We have learnt so much as a family from watching the various Back to Eden Gardening Method videos on Youtube, including this one about pruning. We have gone on since as a household to take on many of the principles of the Back to Eden Gardening Method, when it comes to gardening and pruning our own spray-free backyard garden.

We have yet to determine how best to prune our rambling grapevine, so that will have to be next on the list of things to research online!

In the meantime, we are pleased with the progress that is steadily being made, and look forward to sorting out soon what seeds we will start sowing for Spring. It will be wonderful to be back even more and more outdoors, out in our backyard garden, over the coming months. Yay!

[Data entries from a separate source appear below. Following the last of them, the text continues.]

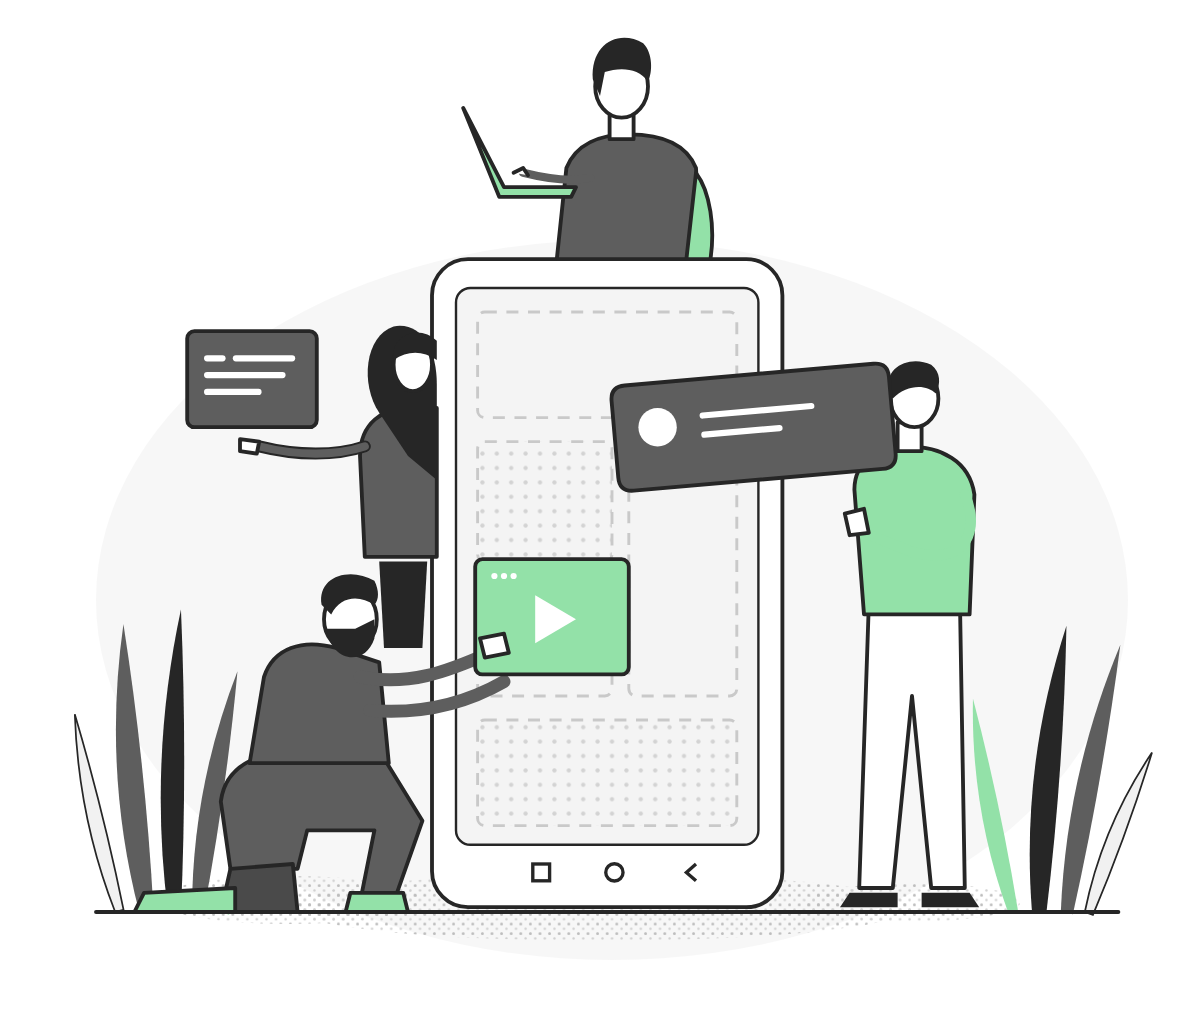
<!DOCTYPE html>
<html lang="en">
<head>
<meta charset="utf-8">
<title>Team Building a Mobile App</title>
<style>
  :root {
    --paper: #ffffff;
    --mist: #f1f1f1;
    --screen: #f4f4f4;
    --dash: #c9c9c9;
    --dot: #d3d3d3;
    --ink: #262626;
    --slate: #5e5e5e;
    --slate-dark: #4a4a4a;
    --mint: #93e1a8;
    --mint-dark: #6fcf8a;
    --skin: #ffffff;
  }
  html, body {
    margin: 0;
    padding: 0;
    width: 1200px;
    height: 1032px;
    overflow: hidden;
    background: var(--paper);
  }
  .artboard {
    display: block;
    width: 1200px;
    height: 1032px;
  }
  .outline { stroke: var(--ink); stroke-width: 1.6; stroke-linejoin: round; stroke-linecap: round; }
  .dash-block { fill: none; stroke: var(--dash); stroke-width: 1.2; stroke-dasharray: 5 4; }
</style>
</head>
<body>
<svg class="artboard" viewBox="0 0 500 430" xmlns="http://www.w3.org/2000/svg">
  <defs>
    <pattern id="dot-grid" width="6" height="6" patternUnits="userSpaceOnUse">
      <circle cx="3" cy="3" r="0.9" fill="var(--dot)"/>
    </pattern>
    <pattern id="speckle" width="4" height="4" patternUnits="userSpaceOnUse">
      <circle cx="1" cy="1" r="0.6" fill="#bdbdbd"/>
      <circle cx="3" cy="3" r="0.5" fill="#cfcfcf"/>
    </pattern>
    <path id="grass-blade" d="M0 0 C -6 -40 -4 -80 6 -120 C 8 -80 8 -40 6 0 Z"/>
    <g id="text-line"><rect width="34" height="2.6" rx="1.3" fill="var(--paper)"/></g>
  </defs>

  <!-- background haze -->
  <g class="backdrop">
    <ellipse cx="255" cy="250" rx="215" ry="150" fill="var(--mist)" opacity="0.55"/>
    <ellipse cx="250" cy="378" rx="130" ry="14" fill="url(#speckle)"/>
    <ellipse cx="120" cy="375" rx="55" ry="10" fill="url(#speckle)"/>
    <ellipse cx="380" cy="376" rx="45" ry="8" fill="url(#speckle)"/>
  </g>

  <!-- plants -->
  <g class="plant-left">
    <use href="#grass-blade" transform="translate(58 380) rotate(-6)" fill="var(--slate)"/>
    <use href="#grass-blade" transform="translate(70 380) scale(0.9 1.05)" fill="var(--ink)"/>
    <use href="#grass-blade" transform="translate(80 380) rotate(8) scale(0.8 0.85)" fill="var(--slate)"/>
    <use href="#grass-blade" transform="translate(48 380) rotate(-14) scale(0.6 0.7)" fill="var(--mist)" stroke="var(--ink)" stroke-width="1.2"/>
    <use href="#grass-blade" transform="translate(92 380) rotate(18) scale(0.6 0.55)" fill="var(--mint)"/>
  </g>
  <g class="plant-right">
    <use href="#grass-blade" transform="translate(430 380) rotate(4)" fill="var(--ink)"/>
    <use href="#grass-blade" transform="translate(442 380) rotate(10) scale(0.85 0.95)" fill="var(--slate)"/>
    <use href="#grass-blade" transform="translate(420 380) rotate(-12) scale(0.7 0.75)" fill="var(--mint)"/>
    <use href="#grass-blade" transform="translate(452 380) rotate(20) scale(0.6 0.6)" fill="var(--mist)" stroke="var(--ink)" stroke-width="1.2"/>
  </g>

  <!-- ground -->
  <line x1="40" y1="380" x2="466" y2="380" class="outline"/>

  <!-- smartphone -->
  <g class="smartphone">
    <rect x="180" y="108" width="146" height="270" rx="15" fill="var(--paper)" class="outline"/>
    <rect x="190" y="120" width="126" height="232" rx="6" fill="var(--screen)" stroke="var(--ink)" stroke-width="1"/>
    <rect x="199" y="130" width="108" height="44" rx="3" class="dash-block"/>
    <rect x="199" y="184" width="56" height="50" rx="3" fill="url(#dot-grid)"/>
    <rect x="199" y="184" width="56" height="50" rx="3" class="dash-block"/>
    <rect x="262" y="184" width="45" height="106" rx="3" class="dash-block"/>
    <rect x="199" y="242" width="56" height="48" rx="3" class="dash-block"/>
    <rect x="199" y="300" width="108" height="44" rx="3" fill="url(#dot-grid)"/>
    <rect x="199" y="300" width="108" height="44" rx="3" class="dash-block"/>
    <g class="nav-bar" fill="none" stroke="var(--ink)" stroke-width="1.4">
      <rect x="222" y="360" width="7" height="7"/>
      <circle cx="256" cy="363.5" r="3.6"/>
      <path d="M290 360 L286 363.5 L290 367"/>
    </g>
  </g>

  <!-- developer sitting on top with laptop -->
  <g class="developer">
    <path d="M232 108 L236 70 C240 60 250 56 262 56 C276 56 286 60 290 70 L292 108 Z" fill="var(--slate)" class="outline"/>
    <path d="M290 72 C296 80 298 95 296 108 L286 108 Z" fill="var(--mint)" class="outline"/>
    <rect x="254" y="48" width="10" height="10" fill="var(--skin)" class="outline"/>
    <ellipse cx="259" cy="36" rx="11" ry="13" fill="var(--skin)" class="outline"/>
    <path d="M247 33 C246 18 258 12 268 18 C272 22 272 30 270 34 C266 28 258 28 252 30 L250 40 Z" fill="var(--ink)"/>
    <path d="M246 74 C238 76 226 74 218 72" fill="none" class="outline" stroke-width="5"/>
    <path d="M246 74 C238 76 226 74 218 72" fill="none" stroke="var(--slate)" stroke-width="3.4" stroke-linecap="round"/>
    <path d="M193 45 L210 78 L240 78 L238 82 L208 82 Z" fill="var(--mint)" class="outline"/>
    <path d="M214 72 l4 -2 l2 3" fill="var(--skin)" class="outline"/>
  </g>

  <!-- designer with note card, left -->
  <g class="designer">
    <path d="M152 232 L150 190 C150 176 160 170 170 170 L182 170 L182 232 Z" fill="var(--slate)" class="outline"/>
    <path d="M158 234 L160 270 L176 270 L178 234 Z" fill="var(--ink)"/>
    <path d="M152 186 C140 190 124 190 108 186" fill="none" stroke="var(--ink)" stroke-width="5" stroke-linecap="round"/>
    <path d="M152 186 C140 190 124 190 108 186" fill="none" stroke="var(--slate)" stroke-width="3.4" stroke-linecap="round"/>
    <path d="M100 183 l8 1 l-1 5 l-7 -1 Z" fill="var(--skin)" class="outline"/>
    <path d="M158 172 C150 160 152 140 164 136 C176 134 182 146 182 160 L182 200 L170 190 Z" fill="var(--ink)"/>
    <ellipse cx="172" cy="152" rx="8" ry="11" fill="var(--skin)" class="outline"/>
    <path d="M164 146 C166 138 176 136 182 142 L182 150 C176 146 170 146 164 150 Z" fill="var(--ink)"/>
    <g class="note-card">
      <rect x="78" y="138" width="54" height="40" rx="3" fill="var(--slate)" class="outline"/>
      <rect x="85" y="148" width="9" height="2.6" rx="1.3" fill="var(--paper)"/>
      <rect x="97" y="148" width="26" height="2.6" rx="1.3" fill="var(--paper)"/>
      <use href="#text-line" x="85" y="155"/>
      <rect x="85" y="162" width="24" height="2.6" rx="1.3" fill="var(--paper)"/>
    </g>
  </g>

  <!-- reviewer with message bubble, right -->
  <g class="reviewer">
    <path d="M362 252 L358 370 L372 370 L380 290 L388 370 L402 370 L400 252 Z" fill="var(--paper)" class="outline"/>
    <path d="M354 372 L374 372 L374 378 L350 378 Z" fill="var(--ink)"/>
    <path d="M384 372 L404 372 L408 378 L384 378 Z" fill="var(--ink)"/>
    <path d="M360 256 L356 204 C356 192 366 186 378 186 C392 186 404 192 406 206 L404 256 Z" fill="var(--mint)" class="outline"/>
    <path d="M402 206 C408 220 404 236 380 230 L360 222" fill="none" class="outline" stroke-width="6"/>
    <path d="M402 206 C408 220 404 236 380 230 L360 222" fill="none" stroke="var(--mint)" stroke-width="4.4" stroke-linecap="round"/>
    <rect x="374" y="176" width="10" height="12" fill="var(--skin)" class="outline"/>
    <ellipse cx="381" cy="166" rx="10" ry="12" fill="var(--skin)" class="outline"/>
    <path d="M370 164 C368 152 380 148 388 152 C392 155 392 160 390 164 C386 160 378 160 372 166 Z" fill="var(--ink)"/>
    <g class="message-bubble">
      <path d="M262 156 L366 156 C370 156 372 158 372 162 L372 194 C372 198 370 200 366 200 L262 200 C258 200 256 198 256 194 L256 162 C256 158 258 156 262 156 Z" fill="var(--slate)" class="outline" transform="rotate(-5 314 178)"/>
      <circle cx="274" cy="178" r="8" fill="var(--paper)"/>
      <g transform="rotate(-5 314 178)">
        <rect x="292" y="170" width="48" height="2.6" rx="1.3" fill="var(--paper)"/>
        <rect x="292" y="178" width="34" height="2.6" rx="1.3" fill="var(--paper)"/>
      </g>
    </g>
    <path d="M352 214 l8 -2 l2 10 l-8 1 Z" fill="var(--skin)" class="outline"/>
  </g>

  <!-- kneeling video editor, bottom left -->
  <g class="video-editor">
    <path d="M96 362 L92 334 C94 318 110 312 126 314 L160 316 L176 342 L164 376 L150 376 L156 346 L128 346 L124 362 Z" fill="var(--slate)" class="outline"/>
    <path d="M122 360 L124 380 L92 380 L96 362 Z" fill="var(--slate-dark)" class="outline"/>
    <path d="M60 372 L98 370 L98 380 L56 380 Z" fill="var(--mint)" class="outline"/>
    <path d="M146 372 L168 372 L170 380 L144 380 Z" fill="var(--mint)" class="outline"/>
    <path d="M104 318 L110 282 C114 270 126 266 140 270 L158 276 L162 318 Z" fill="var(--slate)" class="outline"/>
    <path d="M150 282 C170 286 186 280 204 272" fill="none" class="outline" stroke-width="7"/>
    <path d="M150 282 C170 286 186 280 204 272" fill="none" stroke="var(--slate)" stroke-width="5.4" stroke-linecap="round"/>
    <path d="M154 296 C178 298 196 292 210 284" fill="none" class="outline" stroke-width="7"/>
    <path d="M154 296 C178 298 196 292 210 284" fill="none" stroke="var(--slate)" stroke-width="5.4" stroke-linecap="round"/>
    <ellipse cx="146" cy="258" rx="11" ry="13" fill="var(--skin)" class="outline"/>
    <path d="M136 262 C138 276 152 278 156 266 L156 258 L148 262 Z" fill="var(--ink)"/>
    <path d="M134 252 C132 240 146 236 156 242 C158 246 158 250 156 252 C150 248 142 248 138 256 Z" fill="var(--ink)"/>
    <g class="video-card">
      <rect x="198" y="233" width="64" height="48" rx="3" fill="var(--mint)" class="outline"/>
      <circle cx="206" cy="240" r="1.3" fill="var(--paper)"/>
      <circle cx="210" cy="240" r="1.3" fill="var(--paper)"/>
      <circle cx="214" cy="240" r="1.3" fill="var(--paper)"/>
      <path d="M223 248 L223 268 L240 258 Z" fill="var(--paper)"/>
    </g>
    <path d="M200 266 l10 -2 l2 8 l-10 2 Z" fill="var(--skin)" class="outline"/>
  </g>
</svg>
</body>
</html>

A Helpful Tip For Protecting Your Valuables

Do you live in New Zealand and have valuables & assets you wish to protect? Anyone can choose to be proactive when it comes to their property. If you take time to record your valuables and their serial numbers, etc, there is a greater chance they will be returned to you, should they ever be lost or stolen.
A particular helpful tip I was told recently by a Neighbourhood Support Co-ordinator, was to take the time to engrave your valuables or trade tools with your Driver's Licence serial number. What a great idea! Here in New Zealand there is the option of safeguarding your property by using SNAP (Serial Number Action Partnership).
SNAP is a simple way for everyday New Zealanders to protect their important possessions.The purpose of SNAP is to prevent burglary, property offending and the trade of stolen property in New Zealand. SNAP encourages you to record the serial numbers of your important possessions or assets on the SNAP.org.nz website.
SNAP allows you to have a list ready at hand, to hand on to Police or your insurance company should you need to do so, some time in the future. SNAP is 100% FREE. How fantastic is that! It is secure and only you can access your asset list.
Take time to be proactive and protect your assets and property. It is worth it, Friends. Check out the SNAP website at www.snap.org.nz .